***** Supplied material

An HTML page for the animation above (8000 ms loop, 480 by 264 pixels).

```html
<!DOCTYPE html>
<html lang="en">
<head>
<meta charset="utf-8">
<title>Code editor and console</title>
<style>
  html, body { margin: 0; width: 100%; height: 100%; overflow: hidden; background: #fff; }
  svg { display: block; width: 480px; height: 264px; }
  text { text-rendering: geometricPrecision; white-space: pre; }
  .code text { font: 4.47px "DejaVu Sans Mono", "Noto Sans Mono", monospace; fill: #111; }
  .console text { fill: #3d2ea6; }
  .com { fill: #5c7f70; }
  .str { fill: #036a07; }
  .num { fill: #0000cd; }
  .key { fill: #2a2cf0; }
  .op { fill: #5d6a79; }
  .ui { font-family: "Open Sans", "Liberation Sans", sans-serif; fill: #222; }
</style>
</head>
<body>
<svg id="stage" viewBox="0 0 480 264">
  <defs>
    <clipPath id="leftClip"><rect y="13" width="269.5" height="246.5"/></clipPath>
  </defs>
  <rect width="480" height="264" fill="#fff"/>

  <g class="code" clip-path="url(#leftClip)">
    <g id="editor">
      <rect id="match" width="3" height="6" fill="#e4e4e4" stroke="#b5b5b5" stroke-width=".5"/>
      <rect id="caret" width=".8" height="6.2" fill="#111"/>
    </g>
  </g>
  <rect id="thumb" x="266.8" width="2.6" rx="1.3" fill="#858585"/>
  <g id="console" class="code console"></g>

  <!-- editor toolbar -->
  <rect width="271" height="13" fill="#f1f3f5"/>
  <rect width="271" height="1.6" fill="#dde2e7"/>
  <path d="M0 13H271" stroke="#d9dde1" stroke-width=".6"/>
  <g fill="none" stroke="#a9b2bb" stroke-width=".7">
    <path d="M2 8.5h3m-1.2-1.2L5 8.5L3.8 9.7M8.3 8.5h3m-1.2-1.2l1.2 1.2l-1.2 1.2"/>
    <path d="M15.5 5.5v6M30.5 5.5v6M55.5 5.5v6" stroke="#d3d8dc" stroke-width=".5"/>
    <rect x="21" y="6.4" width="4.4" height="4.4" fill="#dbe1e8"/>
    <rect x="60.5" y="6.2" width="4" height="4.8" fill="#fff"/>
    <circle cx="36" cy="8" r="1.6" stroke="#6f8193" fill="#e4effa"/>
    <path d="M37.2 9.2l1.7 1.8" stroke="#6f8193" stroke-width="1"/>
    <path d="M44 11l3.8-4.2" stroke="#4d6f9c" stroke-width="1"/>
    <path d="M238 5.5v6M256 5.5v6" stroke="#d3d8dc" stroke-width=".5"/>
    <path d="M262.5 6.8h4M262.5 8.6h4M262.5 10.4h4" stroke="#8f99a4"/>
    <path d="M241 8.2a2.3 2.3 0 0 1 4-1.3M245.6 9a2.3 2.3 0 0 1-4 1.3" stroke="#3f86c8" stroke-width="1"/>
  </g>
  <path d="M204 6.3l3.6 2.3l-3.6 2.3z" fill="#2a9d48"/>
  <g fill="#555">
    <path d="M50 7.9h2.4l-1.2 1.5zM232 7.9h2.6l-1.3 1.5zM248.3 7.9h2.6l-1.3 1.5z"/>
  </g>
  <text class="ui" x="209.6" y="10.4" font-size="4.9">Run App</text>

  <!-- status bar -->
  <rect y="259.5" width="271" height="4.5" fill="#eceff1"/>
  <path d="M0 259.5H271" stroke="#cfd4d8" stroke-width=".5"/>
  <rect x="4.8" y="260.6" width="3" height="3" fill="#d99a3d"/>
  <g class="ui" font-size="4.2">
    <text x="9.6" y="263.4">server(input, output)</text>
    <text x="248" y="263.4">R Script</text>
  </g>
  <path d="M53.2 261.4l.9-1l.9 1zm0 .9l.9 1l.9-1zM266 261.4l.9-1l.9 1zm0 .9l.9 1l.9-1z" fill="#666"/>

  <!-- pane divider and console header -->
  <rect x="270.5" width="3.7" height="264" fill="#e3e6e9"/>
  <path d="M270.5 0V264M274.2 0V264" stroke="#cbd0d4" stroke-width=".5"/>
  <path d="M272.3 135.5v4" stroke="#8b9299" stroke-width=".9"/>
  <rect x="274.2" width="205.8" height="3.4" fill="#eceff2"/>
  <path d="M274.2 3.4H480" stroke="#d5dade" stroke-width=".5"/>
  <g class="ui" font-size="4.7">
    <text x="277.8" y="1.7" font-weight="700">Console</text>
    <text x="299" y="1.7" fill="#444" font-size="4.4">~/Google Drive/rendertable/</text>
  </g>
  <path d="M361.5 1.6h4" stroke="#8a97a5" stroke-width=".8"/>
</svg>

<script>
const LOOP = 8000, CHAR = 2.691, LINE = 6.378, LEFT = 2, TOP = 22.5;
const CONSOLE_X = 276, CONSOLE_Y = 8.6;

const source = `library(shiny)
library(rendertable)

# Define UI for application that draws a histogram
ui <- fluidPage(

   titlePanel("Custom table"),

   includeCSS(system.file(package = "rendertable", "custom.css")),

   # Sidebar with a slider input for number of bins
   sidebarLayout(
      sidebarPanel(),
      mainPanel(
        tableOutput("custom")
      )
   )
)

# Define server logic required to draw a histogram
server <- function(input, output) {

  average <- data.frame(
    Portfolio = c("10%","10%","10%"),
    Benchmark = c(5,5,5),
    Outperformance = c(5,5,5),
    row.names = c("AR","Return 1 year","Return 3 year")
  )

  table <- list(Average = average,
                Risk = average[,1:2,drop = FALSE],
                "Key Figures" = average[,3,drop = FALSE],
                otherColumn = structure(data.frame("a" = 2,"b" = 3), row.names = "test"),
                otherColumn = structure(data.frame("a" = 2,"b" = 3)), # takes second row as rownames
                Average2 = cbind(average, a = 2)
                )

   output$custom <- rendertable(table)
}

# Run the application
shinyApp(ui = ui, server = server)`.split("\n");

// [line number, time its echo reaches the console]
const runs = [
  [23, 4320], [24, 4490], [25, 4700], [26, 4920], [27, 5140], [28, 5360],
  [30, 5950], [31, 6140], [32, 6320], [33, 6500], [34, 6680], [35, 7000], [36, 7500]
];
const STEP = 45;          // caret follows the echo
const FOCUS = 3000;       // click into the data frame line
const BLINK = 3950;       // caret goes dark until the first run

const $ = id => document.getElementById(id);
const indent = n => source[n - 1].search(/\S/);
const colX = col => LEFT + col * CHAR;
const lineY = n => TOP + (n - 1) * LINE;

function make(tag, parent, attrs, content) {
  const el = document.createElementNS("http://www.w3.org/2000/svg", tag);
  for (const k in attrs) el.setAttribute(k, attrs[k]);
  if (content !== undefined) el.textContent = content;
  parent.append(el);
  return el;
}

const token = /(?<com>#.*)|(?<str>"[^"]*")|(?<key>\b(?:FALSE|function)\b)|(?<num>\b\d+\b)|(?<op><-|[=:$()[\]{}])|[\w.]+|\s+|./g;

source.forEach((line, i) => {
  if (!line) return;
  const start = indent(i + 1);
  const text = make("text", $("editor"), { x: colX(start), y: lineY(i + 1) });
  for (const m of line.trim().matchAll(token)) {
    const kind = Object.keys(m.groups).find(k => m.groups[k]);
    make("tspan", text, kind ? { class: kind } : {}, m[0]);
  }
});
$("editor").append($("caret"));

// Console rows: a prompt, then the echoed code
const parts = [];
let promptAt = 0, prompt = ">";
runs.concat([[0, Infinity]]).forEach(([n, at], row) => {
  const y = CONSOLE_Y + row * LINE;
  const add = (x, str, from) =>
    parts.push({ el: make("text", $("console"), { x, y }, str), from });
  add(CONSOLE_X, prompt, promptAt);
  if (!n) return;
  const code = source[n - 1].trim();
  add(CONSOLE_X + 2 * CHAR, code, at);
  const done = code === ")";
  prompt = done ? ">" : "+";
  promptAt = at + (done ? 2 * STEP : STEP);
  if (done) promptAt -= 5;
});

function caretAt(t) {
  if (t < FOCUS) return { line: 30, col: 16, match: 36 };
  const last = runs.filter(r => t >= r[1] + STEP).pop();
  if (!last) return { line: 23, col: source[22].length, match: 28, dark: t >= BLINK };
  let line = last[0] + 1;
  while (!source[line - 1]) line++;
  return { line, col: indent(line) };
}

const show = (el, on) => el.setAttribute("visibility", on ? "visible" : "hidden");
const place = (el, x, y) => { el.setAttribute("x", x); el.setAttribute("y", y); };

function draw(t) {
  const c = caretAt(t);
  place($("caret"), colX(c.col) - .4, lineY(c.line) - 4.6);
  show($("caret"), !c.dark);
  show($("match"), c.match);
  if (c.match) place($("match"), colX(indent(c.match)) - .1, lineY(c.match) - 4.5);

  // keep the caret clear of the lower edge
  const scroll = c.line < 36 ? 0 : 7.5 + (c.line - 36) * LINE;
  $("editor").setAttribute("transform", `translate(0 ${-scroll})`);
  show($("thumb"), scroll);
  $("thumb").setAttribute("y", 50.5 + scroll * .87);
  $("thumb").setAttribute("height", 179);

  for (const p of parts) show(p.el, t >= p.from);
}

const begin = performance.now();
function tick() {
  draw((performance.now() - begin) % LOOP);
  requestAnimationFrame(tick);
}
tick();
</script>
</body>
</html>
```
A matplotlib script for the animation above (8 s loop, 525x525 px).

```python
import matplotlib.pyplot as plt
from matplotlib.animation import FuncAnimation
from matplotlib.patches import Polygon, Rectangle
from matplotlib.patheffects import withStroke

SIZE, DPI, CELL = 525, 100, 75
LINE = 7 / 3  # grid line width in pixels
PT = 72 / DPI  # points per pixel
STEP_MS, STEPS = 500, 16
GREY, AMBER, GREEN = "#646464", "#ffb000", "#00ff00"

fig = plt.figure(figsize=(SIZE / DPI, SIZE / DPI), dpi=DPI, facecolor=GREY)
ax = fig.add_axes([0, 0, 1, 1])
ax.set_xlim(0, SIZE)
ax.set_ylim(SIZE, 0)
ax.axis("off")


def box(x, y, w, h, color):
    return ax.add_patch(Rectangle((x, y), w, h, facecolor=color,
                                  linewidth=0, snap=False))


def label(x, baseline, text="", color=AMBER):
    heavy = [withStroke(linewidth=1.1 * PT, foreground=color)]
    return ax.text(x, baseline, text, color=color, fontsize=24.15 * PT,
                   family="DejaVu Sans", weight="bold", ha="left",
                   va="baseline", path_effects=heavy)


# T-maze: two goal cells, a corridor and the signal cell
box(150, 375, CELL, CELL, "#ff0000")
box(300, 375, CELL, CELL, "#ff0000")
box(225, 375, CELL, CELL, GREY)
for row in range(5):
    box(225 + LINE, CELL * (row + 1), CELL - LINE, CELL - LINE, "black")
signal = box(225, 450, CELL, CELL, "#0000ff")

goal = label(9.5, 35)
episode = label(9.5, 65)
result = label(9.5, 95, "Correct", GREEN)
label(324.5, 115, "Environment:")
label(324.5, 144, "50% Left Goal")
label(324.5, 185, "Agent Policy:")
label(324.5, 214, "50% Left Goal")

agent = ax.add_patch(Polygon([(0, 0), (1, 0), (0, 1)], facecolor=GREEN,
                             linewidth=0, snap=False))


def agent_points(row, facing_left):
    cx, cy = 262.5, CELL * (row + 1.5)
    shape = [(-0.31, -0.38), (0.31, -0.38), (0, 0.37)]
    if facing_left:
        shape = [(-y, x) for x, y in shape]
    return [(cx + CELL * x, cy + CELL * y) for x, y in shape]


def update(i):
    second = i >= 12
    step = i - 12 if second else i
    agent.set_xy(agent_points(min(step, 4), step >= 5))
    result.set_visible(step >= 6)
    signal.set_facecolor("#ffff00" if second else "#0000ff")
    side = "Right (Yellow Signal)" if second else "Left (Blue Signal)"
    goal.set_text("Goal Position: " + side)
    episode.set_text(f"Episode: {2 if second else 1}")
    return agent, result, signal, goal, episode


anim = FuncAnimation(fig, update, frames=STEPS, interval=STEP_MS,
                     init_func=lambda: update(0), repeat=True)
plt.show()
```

**********

Task description: If a line in the material holds "label", copy it.

Solved problem:
def label(x, baseline, text="", color=AMBER):
goal = label(9.5, 35)
episode = label(9.5, 65)
result = label(9.5, 95, "Correct", GREEN)
label(324.5, 115, "Environment:")
label(324.5, 144, "50% Left Goal")
label(324.5, 185, "Agent Policy:")
label(324.5, 214, "50% Left Goal")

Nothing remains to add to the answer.